But this spring, several publishers noticed that Amazon was starting to rely on one experience they found particularly annoying. Instead of displaying publisher guides in various search results, Amazon was showing users products recommended by Amazon itself, or products that were highly rated by Amazon customers.
These recommendation tools, which included many of the same design elements as publisher guides, felt an ominous step toward an outcome that many participants had feared since the program began: that Amazon, after using publishers’ content to see how the content might compel a user to buy something, would simply lead to exclude publishers from the equation.
“They have basically replaced most of the OSP [content] I can see with “high rating” [results]A source at a fifth co-publisher said its revenue from the show is down nearly 90% from its peak.
Opinions differ about how much the share of search results from OSP content is lost. But beyond the revenue loss, the change sparked a wave of suspicion among many participants that Amazon might use data generated by OSP conversions to report items they recommend to consumers. Amazon has, in several different cases, taken data generated by other sellers and partners and used it to rotate features or products that directly compete with those offered by those sellers and partners.
“There is no industrial strength MSA [master service agreements] use control [OSP] The third source said.
change in standards
But Amazon’s support for its recommendations has been particularly troubling to some publishers in light of a separate change it began making in the spring, when it told publishers they would have to make changes to their guides.

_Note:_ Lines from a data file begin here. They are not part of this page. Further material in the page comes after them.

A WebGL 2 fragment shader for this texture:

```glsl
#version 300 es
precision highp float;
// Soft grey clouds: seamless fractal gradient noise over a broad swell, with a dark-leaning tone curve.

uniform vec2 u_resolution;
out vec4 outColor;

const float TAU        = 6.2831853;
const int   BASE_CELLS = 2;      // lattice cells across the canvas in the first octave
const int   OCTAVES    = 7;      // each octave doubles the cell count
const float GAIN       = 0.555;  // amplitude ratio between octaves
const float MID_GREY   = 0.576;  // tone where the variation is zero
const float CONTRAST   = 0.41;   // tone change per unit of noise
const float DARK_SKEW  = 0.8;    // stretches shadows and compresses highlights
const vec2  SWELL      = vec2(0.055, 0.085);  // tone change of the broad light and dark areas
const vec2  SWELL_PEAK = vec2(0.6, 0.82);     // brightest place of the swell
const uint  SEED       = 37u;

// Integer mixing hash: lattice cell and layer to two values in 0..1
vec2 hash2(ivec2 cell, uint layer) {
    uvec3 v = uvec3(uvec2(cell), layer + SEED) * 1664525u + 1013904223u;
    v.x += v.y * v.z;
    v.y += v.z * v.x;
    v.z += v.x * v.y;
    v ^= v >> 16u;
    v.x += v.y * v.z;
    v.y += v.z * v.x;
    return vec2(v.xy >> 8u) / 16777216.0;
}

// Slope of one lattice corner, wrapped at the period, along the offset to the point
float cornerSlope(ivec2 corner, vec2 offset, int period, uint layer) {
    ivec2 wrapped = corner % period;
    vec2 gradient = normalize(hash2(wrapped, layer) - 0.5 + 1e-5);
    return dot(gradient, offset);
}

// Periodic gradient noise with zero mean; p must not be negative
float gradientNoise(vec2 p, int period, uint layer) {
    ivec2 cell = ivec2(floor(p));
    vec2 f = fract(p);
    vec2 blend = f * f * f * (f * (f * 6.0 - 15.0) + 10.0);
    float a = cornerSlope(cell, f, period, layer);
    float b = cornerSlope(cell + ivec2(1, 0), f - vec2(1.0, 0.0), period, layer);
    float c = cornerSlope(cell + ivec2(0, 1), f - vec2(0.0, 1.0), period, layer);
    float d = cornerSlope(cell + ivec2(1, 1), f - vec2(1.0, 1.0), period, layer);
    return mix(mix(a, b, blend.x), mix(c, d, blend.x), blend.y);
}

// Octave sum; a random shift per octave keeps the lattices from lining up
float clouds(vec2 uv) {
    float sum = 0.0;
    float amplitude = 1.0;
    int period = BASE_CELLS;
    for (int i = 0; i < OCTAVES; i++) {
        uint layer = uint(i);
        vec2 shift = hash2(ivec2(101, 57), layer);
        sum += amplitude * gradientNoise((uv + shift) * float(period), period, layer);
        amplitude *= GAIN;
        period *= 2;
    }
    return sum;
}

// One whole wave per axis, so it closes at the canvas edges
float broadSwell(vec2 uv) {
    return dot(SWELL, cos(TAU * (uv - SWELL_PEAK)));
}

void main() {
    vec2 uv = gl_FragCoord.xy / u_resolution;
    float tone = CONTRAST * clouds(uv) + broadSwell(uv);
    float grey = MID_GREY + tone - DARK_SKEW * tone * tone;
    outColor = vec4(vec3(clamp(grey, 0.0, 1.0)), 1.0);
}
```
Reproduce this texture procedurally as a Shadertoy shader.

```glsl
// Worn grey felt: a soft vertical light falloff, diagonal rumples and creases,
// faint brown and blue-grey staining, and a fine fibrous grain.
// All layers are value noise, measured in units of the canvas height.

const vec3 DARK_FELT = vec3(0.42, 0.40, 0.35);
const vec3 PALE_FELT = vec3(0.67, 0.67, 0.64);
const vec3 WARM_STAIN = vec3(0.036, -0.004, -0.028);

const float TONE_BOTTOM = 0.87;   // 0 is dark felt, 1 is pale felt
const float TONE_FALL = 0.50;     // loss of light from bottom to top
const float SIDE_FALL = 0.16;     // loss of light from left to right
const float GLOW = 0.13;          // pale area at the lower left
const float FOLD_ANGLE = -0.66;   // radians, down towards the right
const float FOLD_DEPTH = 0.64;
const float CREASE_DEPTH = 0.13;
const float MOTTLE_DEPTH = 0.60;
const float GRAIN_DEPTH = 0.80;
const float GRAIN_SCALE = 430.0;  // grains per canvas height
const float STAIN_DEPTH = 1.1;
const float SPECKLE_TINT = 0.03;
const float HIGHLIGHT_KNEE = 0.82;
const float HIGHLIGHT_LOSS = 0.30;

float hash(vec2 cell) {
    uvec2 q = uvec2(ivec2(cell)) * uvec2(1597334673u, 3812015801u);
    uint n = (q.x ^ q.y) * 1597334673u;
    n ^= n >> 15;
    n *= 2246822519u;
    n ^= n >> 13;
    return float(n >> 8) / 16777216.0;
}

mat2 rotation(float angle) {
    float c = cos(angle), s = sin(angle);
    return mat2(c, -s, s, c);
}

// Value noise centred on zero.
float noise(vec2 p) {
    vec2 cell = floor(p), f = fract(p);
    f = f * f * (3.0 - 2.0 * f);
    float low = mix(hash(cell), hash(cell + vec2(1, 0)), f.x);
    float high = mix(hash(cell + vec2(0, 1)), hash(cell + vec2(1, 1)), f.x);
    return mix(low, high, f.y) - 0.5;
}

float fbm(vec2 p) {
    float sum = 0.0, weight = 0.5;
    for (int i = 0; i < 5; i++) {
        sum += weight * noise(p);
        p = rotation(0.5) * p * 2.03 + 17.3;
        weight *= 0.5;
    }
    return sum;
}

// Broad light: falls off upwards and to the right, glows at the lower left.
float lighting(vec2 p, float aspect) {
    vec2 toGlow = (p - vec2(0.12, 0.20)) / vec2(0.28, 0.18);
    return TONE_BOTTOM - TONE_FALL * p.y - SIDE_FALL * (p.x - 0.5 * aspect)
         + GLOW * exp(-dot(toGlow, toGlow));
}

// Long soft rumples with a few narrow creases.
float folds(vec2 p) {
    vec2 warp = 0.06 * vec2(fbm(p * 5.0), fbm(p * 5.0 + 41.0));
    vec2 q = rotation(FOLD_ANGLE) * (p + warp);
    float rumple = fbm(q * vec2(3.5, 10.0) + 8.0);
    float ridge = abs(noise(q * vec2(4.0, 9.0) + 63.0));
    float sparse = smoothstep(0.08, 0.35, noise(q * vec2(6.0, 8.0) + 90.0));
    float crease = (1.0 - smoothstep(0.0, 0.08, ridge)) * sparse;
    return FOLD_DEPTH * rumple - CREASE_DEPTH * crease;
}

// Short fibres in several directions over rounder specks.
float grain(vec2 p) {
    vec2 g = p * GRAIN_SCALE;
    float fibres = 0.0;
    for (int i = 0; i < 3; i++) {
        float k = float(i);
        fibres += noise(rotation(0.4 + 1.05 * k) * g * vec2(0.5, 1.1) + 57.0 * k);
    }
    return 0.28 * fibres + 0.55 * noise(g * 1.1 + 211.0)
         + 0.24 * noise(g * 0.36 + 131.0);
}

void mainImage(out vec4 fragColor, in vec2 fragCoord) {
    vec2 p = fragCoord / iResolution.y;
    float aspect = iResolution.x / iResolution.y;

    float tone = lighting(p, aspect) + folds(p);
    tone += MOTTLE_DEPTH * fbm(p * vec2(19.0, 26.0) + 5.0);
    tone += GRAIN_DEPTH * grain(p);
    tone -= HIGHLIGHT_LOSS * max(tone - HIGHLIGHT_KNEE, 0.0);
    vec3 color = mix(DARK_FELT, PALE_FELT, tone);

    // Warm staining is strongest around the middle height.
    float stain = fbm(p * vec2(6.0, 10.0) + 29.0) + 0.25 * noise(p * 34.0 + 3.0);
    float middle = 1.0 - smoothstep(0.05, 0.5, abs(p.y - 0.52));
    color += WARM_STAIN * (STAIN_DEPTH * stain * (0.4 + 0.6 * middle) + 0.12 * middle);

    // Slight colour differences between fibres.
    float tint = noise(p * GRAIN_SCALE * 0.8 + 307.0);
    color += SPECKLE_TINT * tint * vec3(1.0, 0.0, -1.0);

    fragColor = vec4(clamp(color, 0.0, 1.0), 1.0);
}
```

In its earliest incarnation, most of the content within OSP came from well-known heritage media brands, many of which were edited light versions of the content they actually posted on their own sites. But within a few months, a new batch of publishers emerged, many of them more opaque, some of the sources questionable and making recommendations based on less stringent ratings.
“They didn’t go out to try and create an environment that rewards great content; they were out to increase sales,” said a sixth source. “On the one hand, they expected the quality to drop.” [when they let smaller publishers in]. I don’t think they anticipated how quickly people would push the limits.”
Earlier this year, OSP participants got a hefty dose of guidance. In late spring, Amazon began telling participants that it was changing the guidelines and list of features that each guide needed to include.
For many sources, guidance was welcome, but the time frame was not: many were told they would have 30 days for evidence, which in some cases amounted to hundreds of pieces of content, to comply.
“These are hundreds of articles. These are the things [been] Pre-approved,” the second CEO exasperated.
He made a lot of changes, not only to avoid a huge drop in revenue. But because some changes may lead to better performance. For some, this has not paid off.
“We’ve never seen a material improvement from those changes,” the third source said. “There was a bitter taste from it.”